She also added, in no particular order, Blue Fairy, Leekeworld, Bo Bergmann Dolls, Ruby Red Galleria, Obitsu, Nikki Britt Studios, Ashton Drake’s Delilah Noir, MuDoll, Angel of Dream, Impldoll, 5-Star Doll, Connie Lowe’s Marbled Halls and Michele Hardy clothes, wigs and face-ups, plus Dollheart’s clothes and shoes too. A dizzying number of accounts in less that two years, but that’s Iris-an all or nothing kinda gal. PS….wonderful Luts has now joined Fabric Friends and Dolls’ stellar lineup of BJD makers, as of May ?.
Her store, Fabric Friends and Dolls, is in Laytonsville Maryland, a beautiful small town very near the equally beautiful and old Olney – a bike rider’s paradise, and for those of us who love dolls, ditto. She’s been in business for twenty years, having started out as a crafter making cloth dolls and bears, doing craft shows near and far. The Beanie Baby craze was good to Iris, who was able to take the profits from selling them and invest in higher-end dolls, for her dream shop. As she was a doll lover from birth, she always had dolls in her craft business, so it was easy to morph over the name, add “and Dolls” to it and open up as Fabric Friends and Dolls.
Iris is someone who is never too busy to talk…and if she is and she has to call you back, she does it ASAP. Her motto is the best in customer service and at that, she’s a dab hand – just the best. Nothing is ever too much trouble for her, which her customers, pretty much all of whom become friends, really appreciate.
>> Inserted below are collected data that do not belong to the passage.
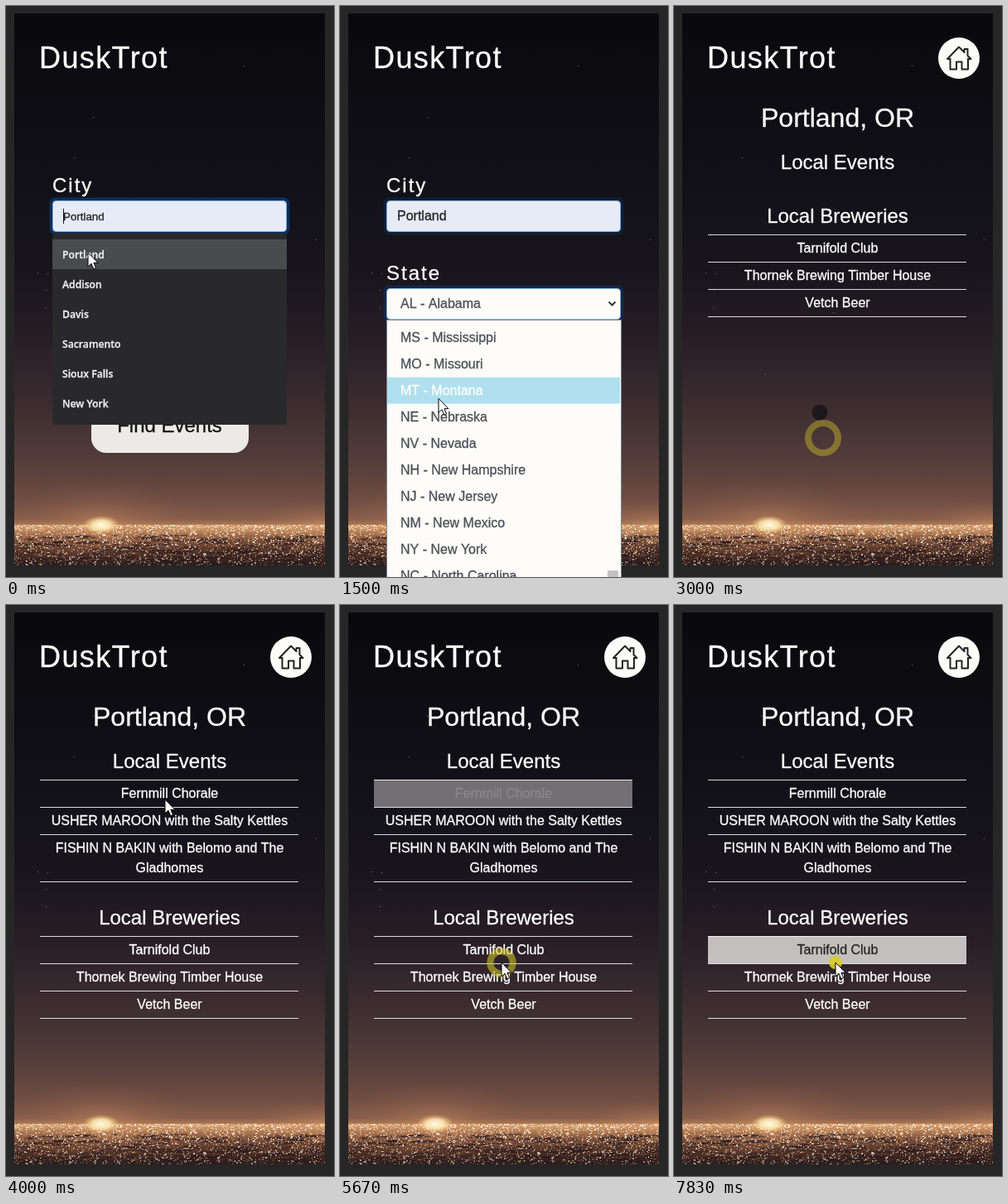
An HTML page with a canvas for the animation above (8000 ms loop, 396 by 690 pixels).

```html
<!DOCTYPE html>
<html lang="en">
<head>
<meta charset="utf-8">
<title>DuskTrot</title>
<style>
html, body { margin: 0; width: 100%; height: 100%; overflow: hidden; background: #262626; }
canvas { display: block; }
</style>
</head>
<body>
<canvas id="stage" width="396" height="690"></canvas>
<script>
const W = 396, H = 690, LOOP = 8000, STEP = 1000 / 6, MID = 197.5;
const ctx = document.getElementById('stage').getContext('2d');
const SANS = '"Liberation Sans", Arial, sans-serif';
const PAPER = '#fdfcf8';

const cities = ['Portland', 'Addison', 'Davis', 'Sacramento', 'Sioux Falls', 'New York'];
const states = ('AL-Alabama,AK-Alaska,AS-American Samoa,AZ-Arizona,AR-Arkansas,CA-California,CO-Colorado,' +
  'CT-Connecticut,DE-Delaware,DC-District Of Columbia,FM-Federated States Of Micronesia,FL-Florida,GA-Georgia,' +
  'GU-Guam,HI-Hawaii,ID-Idaho,IL-Illinois,IN-Indiana,IA-Iowa,KS-Kansas,KY-Kentucky,LA-Louisiana,ME-Maine,' +
  'MH-Marshall Islands,MD-Maryland,MA-Massachusetts,MI-Michigan,MN-Minnesota,MS-Mississippi,MO-Missouri,' +
  'MT-Montana,NE-Nebraska,NV-Nevada,NH-New Hampshire,NJ-New Jersey,NM-New Mexico,NY-New York,' +
  'NC-North Carolina,ND-North Dakota,MP-Northern Mariana Islands,OH-Ohio,OK-Oklahoma,OR-Oregon,PW-Palau,' +
  'PA-Pennsylvania,PR-Puerto Rico,RI-Rhode Island,SC-South Carolina,SD-South Dakota,TN-Tennessee,TX-Texas,' +
  'UT-Utah,VT-Vermont,VI-Virgin Islands,VA-Virginia,WA-Washington,WV-West Virginia,WI-Wisconsin,WY-Wyoming')
  .split(',').map(s => s.replace('-', ' - '));
const events = [['Fernmill Chorale'], ['USHER MAROON with the Salty Kettles'],
  ['FISHIN N BAKIN with Belomo and The', 'Gladhomes']];
const breweries = [['Tarnifold Club'], ['Thornek Brewing Timber House'], ['Vetch Beer']];

// Scene times in ms
const T = { picked: 320, listOpen: 750, listShut: 2100, results: 2660, events: 3330,
  open1: 4250, close1: 5320, open2: 6300, close2: 7830 };

// [time, x, y]
const path = [[0, 99, 298], [333, 99, 298], [833, 117, 380], [1200, 119, 440], [1700, 119, 493],
  [2300, 119, 493], [2500, 176, 491], [2667, 177, 500], [3000, 180, 522], [3400, 190, 470],
  [4000, 192, 235], [4667, 192, 235], [5170, 195, 432], [LOOP, 195, 432]];
const clicks = [[260, 99, 300], [760, 117, 372], [2500], [4170], [T.close1], [6200], [T.close2]];

const clamp = v => Math.max(0, Math.min(1, v));
const ease = v => { v = clamp(v); return v * v * (3 - 2 * v); };

function cursorAt(t) {
  const i = path.findIndex(p => p[0] > t), a = path[i - 1], b = path[i];
  const k = ease((t - a[0]) / (b[0] - a[0]));
  return [a[1] + (b[1] - a[1]) * k, a[2] + (b[2] - a[2]) * k];
}

// A hairline outline gives the slightly heavy look of screen type
function text(s, x, y, size, color = '#fff', { align = 'left', spacing = 0, font = SANS, weight = 400 } = {}) {
  ctx.font = `${weight} ${size}px ${font}`;
  ctx.textAlign = align;
  ctx.letterSpacing = spacing + 'px';
  ctx.fillStyle = ctx.strokeStyle = color;
  ctx.lineWidth = .3;
  ctx.fillText(s, x, y);
  ctx.strokeText(s, x, y);
}
const centered = (s, y, size, color) => text(s, MID, y, size, color, { align: 'center' });

function rect(x, y, w, h, color, c = ctx) {
  c.fillStyle = color;
  c.fillRect(x, y, w, h);
}
function box(x, y, w, h, r, fill, stroke, lineWidth = 1) {
  ctx.beginPath();
  ctx.roundRect(x, y, w, h, r);
  if (fill) { ctx.fillStyle = fill; ctx.fill(); }
  if (stroke) { ctx.strokeStyle = stroke; ctx.lineWidth = lineWidth; ctx.stroke(); }
}
function disc(x, y, r, color) {
  ctx.beginPath();
  ctx.arc(x, y, r, 0, 7);
  ctx.fillStyle = color;
  ctx.fill();
}
function line(points, color, width) {
  ctx.beginPath();
  points.forEach(p => ctx.lineTo(...p));
  ctx.strokeStyle = color;
  ctx.lineWidth = width;
  ctx.stroke();
}

const backdrop = makeBackdrop();
function makeBackdrop() {
  const cv = document.createElement('canvas');
  cv.width = W; cv.height = H;
  const c = cv.getContext('2d');
  rect(0, 0, W, H, '#262626', c);
  c.beginPath();
  c.rect(10, 9, 375, 667);
  c.clip();
  const sky = c.createLinearGradient(0, 9, 0, 676);
  [[9, '#09090d'], [200, '#111017'], [320, '#18151d'], [400, '#271d25'], [480, '#3b2c30'], [530, '#4c3837'],
    [570, '#5e433d'], [600, '#714f44'], [620, '#875e4b'], [626, '#a87552'], [629, '#d9a574'], [636, '#b07a52'],
    [645, '#7d523d'], [658, '#573629'], [676, '#2e1d1c']]
    .forEach(([y, col]) => sky.addColorStop((y - 9) / 667, col));
  rect(0, 0, W, H, sky, c);

  [[105, 134], [82, 183], [287, 72], [38, 322], [50, 323], [48, 343], [48, 364], [110, 445], [374, 282], [192, 370]]
    .forEach(([x, y]) => rect(x, y, 1, 1, '#77737a', c));

  const glow = (x, rx, ry, stops) => {
    c.save();
    c.translate(x, 627);
    c.scale(rx, ry);
    const g = c.createRadialGradient(0, 0, 0, 0, 0, 1);
    stops.forEach((s, i) => g.addColorStop(i / (stops.length - 1), s));
    rect(-1, -1, 2, 2, g, c);
    c.restore();
  };
  glow(115, 120, 55, ['rgba(215,150,100,.5)', 'rgba(180,120,85,.2)', 'rgba(150,95,70,0)']);
  glow(385, 100, 32, ['rgba(225,160,110,.4)', 'rgba(150,95,70,0)']);

  // Lights lie along streets, denser and brighter towards the horizon
  let seed = 7;
  const rnd = () => (seed = seed * 16807 % 2147483647) / 2147483647;
  const pick = list => list[Math.floor(rnd() * list.length)];
  for (let i = 0; i < 260; i++) {
    c.globalAlpha = .5;
    rect(10 + 375 * rnd(), 639 + 37 * rnd(), 6 + 22 * rnd(), 2, '#2a1a1e', c);
  }
  const lights = ['#ffffff', '#fff3dd', '#ffe2b4', '#f3bd80', '#c98850', '#e6d3cb'];
  for (let i = 0; i < 3000; i++) {
    const y = 627 + 49 * rnd() ** 1.7, near = 1 - (y - 627) / 60;
    c.globalAlpha = (.4 + .6 * rnd()) * (.5 + .5 * near);
    rect(10 + Math.floor(375 * rnd()), Math.floor(y), rnd() < .4 ? 2 : 1, rnd() < .25 ? 2 : 1, pick(lights), c);
  }
  c.globalAlpha = 1;
  glow(115, 22, 11, ['#fffbe6', 'rgba(255,236,180,.85)', 'rgba(255,205,130,0)']);
  return cv;
}

function field(y, fill, ring, focus) {
  if (focus) box(54.5, y - 1.5, 286, 41, 5, null, `rgba(8,62,125,${focus})`, 4);
  box(56.5, y + .5, 282, 37, 4, fill, ring);
}

function drawForm(t) {
  const picked = t >= T.picked, chosen = t >= T.listShut;
  text('City', 56, 225, 24, '#fff', { spacing: 2 });
  field(235, '#e7ebf7', chosen ? '#c8cdd8' : '#86b4e6', chosen ? 0 : picked ? .3 : .65);
  text('Portland', 69, 259, picked ? 16 : 13.33, '#222');
  if (!picked) rect(69, 245, 1, 18, '#111');

  text('State', 56, 331, 24, '#fff', { spacing: 2 });
  field(341, PAPER, '#86b4e6', t > T.listOpen ? (chosen ? .8 : .4) : 0);
  text(states[chosen ? 42 : 0], 73, 365, 16, '#495057');
  line([[324.5, 357.5], [328.5, 361.5], [332.5, 357.5]], '#343a40', 2);

  box(103, 475, 190, 65, 18, '#ebeae6');
  centered('Find Events', 515, 24, '#111');

  if (!picked) drawSuggestions();
  if (t >= T.listOpen && !chosen) drawStates(t);
}

function drawSuggestions() {
  box(56, 275, 283, 231, 4, '#29292b');
  rect(56, 282, 283, 36, '#4a4b4d');
  cities.forEach((name, i) =>
    text(name, 68, 305 + 36 * i, 12.2, '#f1f1f1', { font: '"Open Sans", "Noto Sans", sans-serif', weight: 600 }));
}

function drawStates(t) {
  const top = 380, row = 32, view = 640, total = states.length * row;
  const scroll = (total - view) * ease((t - 950) / 850);
  const hot = Math.floor((Math.max(cursorAt(t)[1], top) - top + scroll) / row);
  ctx.save();
  ctx.beginPath();
  ctx.rect(56, top - 1, 284, H);
  ctx.clip();
  rect(56, top - 1, 284, H, '#7d8793');
  rect(57, top, 282, H, PAPER);
  states.forEach((name, i) => {
    const y = top + i * row - scroll;
    if (y < top - row || y > H) return;
    if (i === hot) rect(57, y, 281, row, '#b0e0ee');
    text(name, 73, y + 21, 16, i === hot ? '#fff' : '#495057');
  });
  ctx.globalCompositeOperation = 'multiply';
  rect(323, top + scroll * view / total, 13, view * view / total, '#c5c4c7');
  ctx.restore();
}

function drawHome() {
  disc(344, 63, 25, PAPER);
  ctx.lineJoin = 'round';
  line([[333.5, 63], [333.5, 76.5], [341, 76.5], [341, 67.5], [347.5, 67.5], [347.5, 76.5], [355, 76.5], [355, 63]], '#222', 2);
  line([[333.5, 64], [330, 64], [344, 49.5], [350.5, 56], [350.5, 52], [354.5, 52], [354.5, 60], [358.5, 64], [355, 64]], '#222', 2);
}

function drawRows(rows, y, glow) {
  rect(41, y, 312, 1, '#dcdcdc');
  rows.forEach((lines, i) => {
    const h = 9 + 24 * lines.length, lit = i === 0 ? glow : 0;
    if (lit) rect(41, y, 312, h, `rgba(250,248,244,${lit})`);
    const v = Math.round(255 * clamp(1 - 1.15 * lit));
    lines.forEach((s, n) => centered(s, y + 22 + 24 * n, 16, `rgb(${v},${v},${v})`));
    y += h;
    rect(41, y, 312, 1, '#dcdcdc');
  });
}

function drawResults(t) {
  const loaded = t >= T.events, shift = loaded ? 124 : 0;
  const glow = (open, close) => t < open ? 0 : t < close ? 1 : Math.max(0, .74 - (t - close) / 1050);
  drawHome();
  centered('Portland, OR', 146, 32);
  centered('Local Events', 197, 24);
  if (loaded) drawRows(events, 211, glow(T.open1, T.close1));
  centered('Local Breweries', 262 + shift, 24);
  drawRows(breweries, 276 + shift, glow(T.open2, T.close2));
  if (t < 3150) disc(176, 491, 9.5, '#1c171b');
  if (t >= T.open1 && t < T.close1) drawModal(events[0][0], ['Where: Tilvon Auditorium', 'When: 2020-08-11', 'Learn More']);
  if (t >= T.open2 && t < T.close2) drawModal(breweries[0][0], ['Where: Portland, OR', 'Learn More']);
}

function drawModal(title, lines) {
  rect(10, 9, 375, 667, 'rgba(163,163,163,.72)');
  rect(41, 176, 313, 333, PAPER);
  centered(title, 262, 24, '#111');
  lines.forEach((s, i) => centered(s, 309 + 24 * i, 16, s === 'Learn More' ? '#1b80e4' : '#212529'));
  box(158, 396, 80, 65, 17, '#2f343a');
  centered('Close', 434, 16, '#fff');
}

function drawPointer(t) {
  const [x, y] = cursorAt(t);
  if (t >= 2000 && t < 2400) {
    disc(x, y, 14, '#e3cf45');
    disc(x, y, 10.5, '#858176');
  }
  for (const [start, cx = x, cy = y] of clicks) {
    const k = (t - start) / 500;
    if (k < 0 || k > 1.1) continue;
    ctx.beginPath();
    ctx.arc(cx, cy, 4 + 14 * k, 0, 7);
    ctx.strokeStyle = `rgba(218,204,40,${.9 - .5 * k})`;
    ctx.lineWidth = 8;
    ctx.stroke();
  }
  if (t >= 2000 && t < 3300) return;
  ctx.beginPath();
  [[0, 0], [0, 17], [4, 13.3], [6.8, 19.8], [9.6, 18.6], [6.9, 12.3], [12, 12.3]]
    .forEach(([dx, dy]) => ctx.lineTo(x + dx, y + dy));
  ctx.closePath();
  ctx.fillStyle = '#fff';
  ctx.fill();
  ctx.strokeStyle = '#000';
  ctx.lineWidth = 1;
  ctx.stroke();
}

function frame(now) {
  const t = Math.floor((now % LOOP + 4) / STEP) * STEP % LOOP;
  ctx.drawImage(backdrop, 0, 0);
  text('DuskTrot', 40, 75, 36, '#fff', { spacing: 1.4 });
  (t < T.results ? drawForm : drawResults)(t);
  drawPointer(t);
  requestAnimationFrame(frame);
}
requestAnimationFrame(frame);
</script>
</body>
</html>
```
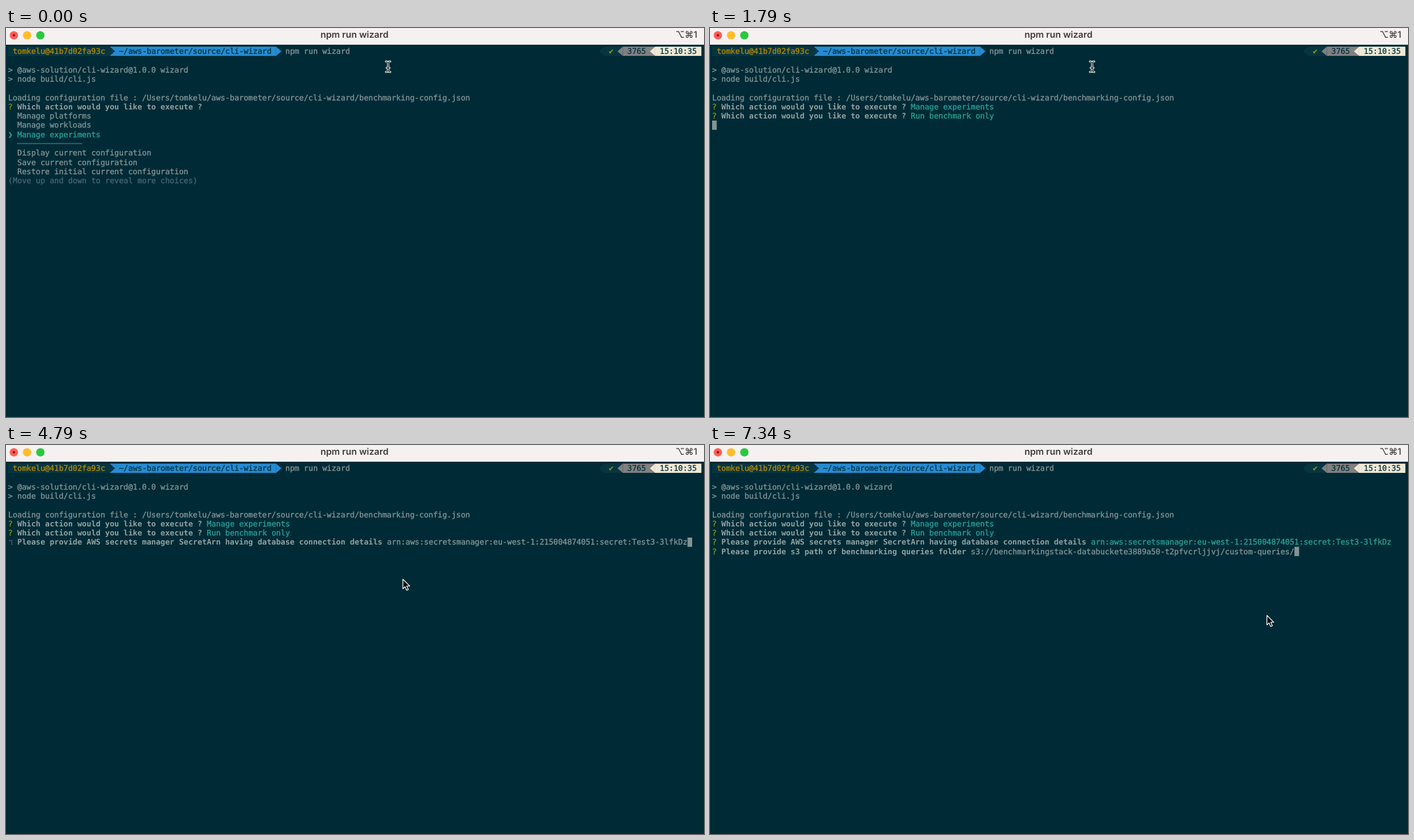
These frames come from a looping animation (1002x559 px, 8000 ms). An HTML page:

```html
<!DOCTYPE html>
<html lang="en">
<head>
<meta charset="utf-8">
<title>npm run wizard</title>
<style>
  html, body { margin: 0; width: 100%; height: 100%; overflow: hidden; background: #002b36; }
  svg { display: block; width: 1002px; height: 559px; }
  text { white-space: pre; text-rendering: geometricPrecision; }
  .term { font: 11.02px "DejaVu Sans Mono", monospace; }
  .term text { stroke-width: .3px; }
  .bar { font: 600 13px Inter, sans-serif; fill: #3d3b3b; }
  .base { fill: #839496; stroke: #839496; }
  .bold { fill: #93a1a1; font-weight: bold; }
  .pick { fill: #2aa198; stroke: #2aa198; }
  .mark { fill: #859900; stroke: #859900; }
  .dim { fill: #486570; stroke: #486570; }
  .user { fill: #b58900; stroke: #b58900; }
  .ink { fill: #073642; stroke: #073642; }
</style>
</head>
<body>
<svg viewBox="0 0 1002 559">
  <rect width="1002" height="559" fill="#002b36"/>
  <rect width="1002" height="24" fill="#f6f1f1"/>
  <circle cx="11.3" cy="10.4" r="6" fill="#fe5f57"/>
  <circle cx="11.3" cy="10.4" r="1.8" fill="#8a0f0a"/>
  <circle cx="30.3" cy="10.4" r="6" fill="#febc2e"/>
  <circle cx="49.3" cy="10.4" r="6" fill="#28c840"/>
  <g class="bar">
    <text x="500.3" y="14.3" text-anchor="middle">npm run wizard</text>
    <text x="992.5" y="14.3" text-anchor="end" style="font-weight:500">⌥⌘1</text>
  </g>
  <g class="term" id="fixed"></g>
  <g class="term" id="live"></g>
  <g id="ibeam" fill="none" stroke-linecap="round">
    <path id="beam" d="M545.5 48.2Q548.5 48.2 548.5 51V60.500Q548.5 63.200 545.5 63.200M551.500 48.2Q548.5 48.2 548.5 51M548.5 60.500Q548.5 63.200 551.500 63.200M546.500 57.500H550.500" stroke="#fff" stroke-width="2.800"/>
    <use href="#beam" style="display:none"/>
    <path d="M545.5 48.2Q548.5 48.2 548.5 51V60.500Q548.5 63.200 545.5 63.200M551.500 48.2Q548.5 48.2 548.5 51M548.5 60.500Q548.5 63.200 551.500 63.200M546.500 57.500H550.500" stroke="#000" stroke-width="1"/>
  </g>
  <path id="arrow" d="M0 0V13.700L3.100 10.800L5.300 15.900L7.700 14.900L5.500 9.900H9.700Z" fill="#000" stroke="#fff" stroke-width="1.100" stroke-linejoin="round"/>
</svg>
<script>
const LOOP = 8000, CELL = 6.635, ROW = 13.28, LEFT = 3, TOP = 26.8;
const NS = "http://www.w3.org/2000/svg";
const $ = id => document.getElementById(id);
const fixed = $("fixed"), live = $("live");
const colX = c => LEFT + c * CELL;
const rowY = r => TOP + r * ROW;

function add(parent, tag, attrs, text) {
  const el = document.createElementNS(NS, tag);
  for (const k in attrs) el.setAttribute(k, attrs[k]);
  if (text) el.textContent = text;
  parent.append(el);
}

function put(parent, row, col, cls, text) {
  add(parent, "text", { x: colX(col), y: rowY(row) + 10.4, class: cls }, text);
}

function block(parent, row, from, to, fill) {
  add(parent, "rect", { x: colX(from), y: rowY(row), width: (to - from) * CELL, height: ROW, fill });
}

// Powerline separator; dir 1 points right, -1 points left.
function wedge(col, dir, fill) {
  const back = colX(dir > 0 ? col : col + 1), tip = back + dir * 7.6;
  const y = rowY(0);
  add(fixed, "path", { d: `M${back} ${y}L${tip} ${y + ROW / 2}L${back} ${y + ROW}Z`, fill });
}

// Draws [class, text] pairs one after another on a row.
function line(parent, row, ...parts) {
  let col = 0;
  for (const [cls, text] of parts) {
    put(parent, row, col, cls, text);
    col += text.length;
  }
  return col;
}

function drawFixed() {
  const dark = "#073642", blue = "#268bd2", gray = "#808080", pale = "#eee8d5";
  block(fixed, 0, 0, 22, dark);
  block(fixed, 0, 22, 58, blue);
  wedge(22, 1, dark);
  wedge(58, 1, blue);
  put(fixed, 0, 1, "user", "tomkelu@41b7d02fa93c");
  put(fixed, 0, 24, "ink", "~/aws-barometer/source/cli-wizard");
  put(fixed, 0, 60, "base", "npm run wizard");

  wedge(128, -1, dark);
  block(fixed, 0, 129, 133, dark);
  block(fixed, 0, 133, 140, gray);
  block(fixed, 0, 140, 150, pale);
  wedge(132, -1, gray);
  wedge(139, -1, pale);
  put(fixed, 0, 130, "mark", "✔");
  put(fixed, 0, 134, "ink", "3765");
  put(fixed, 0, 141, "ink", "15:10:35");

  put(fixed, 2, 0, "base", "> @aws-solution/cli-wizard@1.0.0 wizard");
  put(fixed, 3, 0, "base", "> node build/cli.js");
  put(fixed, 5, 0, "base", "Loading configuration file : /Users/tomkelu/aws-barometer/source/cli-wizard/benchmarking-config.json");
}

const ACTION = "Which action would you like to execute ? ";
const SECRET = "Please provide AWS secrets manager SecretArn having database connection details ";
const FOLDER = "Please provide s3 path of benchmarking queries folder ";
const ARN = "arn:aws:secretsmanager:eu-west-1:215004874051:secret:Test3-3lfkDz";
const BUCKET = "s3://benchmarkingstack-databuckete3889a50-t2pfvcrljjvj/custom-queries/";
const RULE = "─".repeat(14);
const MAIN_MENU = ["Manage platforms", "Manage workloads", "Manage experiments", RULE,
  "Display current configuration", "Save current configuration", "Restore initial current configuration"];
const RUN_MENU = ["Add an experiment", "Run an experiment", "Run benchmark only", RULE,
  "Return to the previous menu", "Exit CLI", RULE];

const ask = (row, question, cls = "base", answer = "", mark = "?") =>
  line(live, row, ["mark", mark + " "], ["bold", question], [cls, answer]);

const caret = (row, col) => block(live, row, col, col + 1, "#839496");

function menu(row, items, chosen) {
  items.forEach((item, i) => {
    const on = i === chosen;
    if (on) put(live, row + i, 0, "pick", "❯");
    put(live, row + i, 2, on ? "pick" : item === RULE ? "dim" : "base", item);
  });
}

// Braille dots 1-6: left column top to bottom, then the right column.
function spinner(row, dots) {
  for (const d of dots) {
    const i = d - 1;
    add(live, "circle", { cx: i < 3 ? 5.7 : 8.4, cy: rowY(row) + 4.1 + (i % 3) * 2.5, r: .75, fill: "#839496" });
  }
}

function mainMenu() {
  ask(6, ACTION);
  menu(7, MAIN_MENU, 2);
  put(live, 14, 0, "dim", "(Move up and down to reveal more choices)");
}

function runMenu(chosen, hint) {
  ask(6, ACTION, "pick", "Manage experiments");
  ask(7, ACTION, "dim", hint);
  menu(8, RUN_MENU, chosen);
}

function answered() {
  ask(6, ACTION, "pick", "Manage experiments");
  ask(7, ACTION, "pick", "Run benchmark only");
}

function secret(answer, dots) {
  answered();
  caret(8, ask(8, SECRET, "base", answer, dots ? " " : "?"));
  if (dots) spinner(8, dots);
}

function folder(path) {
  answered();
  ask(8, SECRET, "pick", ARN);
  caret(9, ask(9, FOLDER, "base", path));
}

const BRAILLE = [[1, 2, 4], [1, 4, 5, 6], [3, 4, 5, 6], [3, 5, 6], [1, 2, 3],
  [1, 2, 3, 4], [1, 4, 5], [4, 5, 6], [3, 5, 6]];

const STEPS = [
  [0, mainMenu],
  [750, () => runMenu(0, "(Use arrow keys)")],
  [1200, () => runMenu(1, "")],
  [1340, () => runMenu(2, "")],
  [1790, () => { answered(); caret(8, 0); }],
  [2990, () => secret("")],
  [3740, () => secret(ARN)],
  ...BRAILLE.map((dots, i) => [4640 + i * 150, () => secret(ARN, dots)]),
  [5990, () => folder("")],
  [7340, () => folder(BUCKET)],
];

function pointer(t) {
  const pos = t >= 7340 ? [799.5, 244.8] : t >= 3740 && t < 5990 ? [569.8, 192.8] : null;
  $("ibeam").style.display = t < 3740 ? "" : "none";
  $("arrow").style.display = pos ? "" : "none";
  if (pos) $("arrow").setAttribute("transform", `translate(${pos})`);
}

let shown = -1;
const start = performance.now();

function frame() {
  const t = Math.max(0, performance.now() - start) % LOOP;
  const now = STEPS.findLastIndex(step => step[0] <= t);
  if (now !== shown) {
    shown = now;
    live.replaceChildren();
    STEPS[now][1]();
    pointer(t);
  }
  requestAnimationFrame(frame);
}

drawFixed();
frame();
</script>
</body>
</html>
```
For any doll collector, let alone BJD lovers, it’s nice to have someone who understands our passion and can give us a fix, five days a week and six, if there is a BJD Trunk Show on a Sunday, as there has been twice now, with another one scheduled for June 24th, 2012.
Trunk shows were originally used by high-end clothing designers to showcase their works in different parts of the country or the world, for women who mightn’t get to New York or Paris more than once every two years. A big hit with many over time and fun too. I thought that as many of the BJD companies were in Asia, Iris might try a trunk show for dolls to bring BJDs to her customers who didn’t get to Asia more than once every two years ^_^. So, she sent out invitations via fliers at shows, the internet via Den of Angels, BJDcollectasy and Zone of Zen, in my Yahoo group for BJDs and through our UFDC clubs too . Lo and behold, a whole horde of people showed up on a Sunday in February to meet and greet. Iris had provided us with delicious pizza from the restaurant down the mall from her, and some of us made desserts for everyone’s delectation which were equally yummy, so between the wonderful dolls and the wonderful food, a good time was had by all. Iris doesn’t mind if people open up boxes, so some bought dolls and dressed them, while others brought in a cherished BJD and dressed him or her at Iris’s and then bought them a little something besides…one’s dolls can never be too well-dressed to suit them. Iris also offers custom clothes for people whose dolls are hard to fit or want something unusual…or for dolls that just must be spoiled…
So, don’t be shy-the Trunk Show on June 24th will start at noon and end at four pm, with dolls from every company that I mentioned being available, but if you can’t make it, not to worry. Iris has a wonderful website where you shop until you drop, she ships all over the world and is getting in more BJDs every few weeks. She jokes that she’s aiming to carry every BJD in the entire world, eventually, so much has she come to love and admire these dolls, who have been, it must be admitted, good to her too… with many companies wanting to be represented by her now .
Come on down! After all, have you got to lose, but a little cash? You have everything to gain – look what happened to me. I lost a BJD convention, but gained a friend. I still think I did pretty well out of that transaction, don’t you think?
Photos Above: Entrance to Fabric Friends and Dolls, photo of visitors to the spring Trunk Show at the store.
Fabric Friends and Dolls ~ webstore
Fabric Friends & Dolls
6836 Olney Laytonsville Road
Gaithersburg, MD 20882
Store Hours (to call):
SUN, MON – CLOSED
TUES – FRI: 12:00 PM – 5:00 PM EST
SAT – 11:00 AM – 5:00 PM EST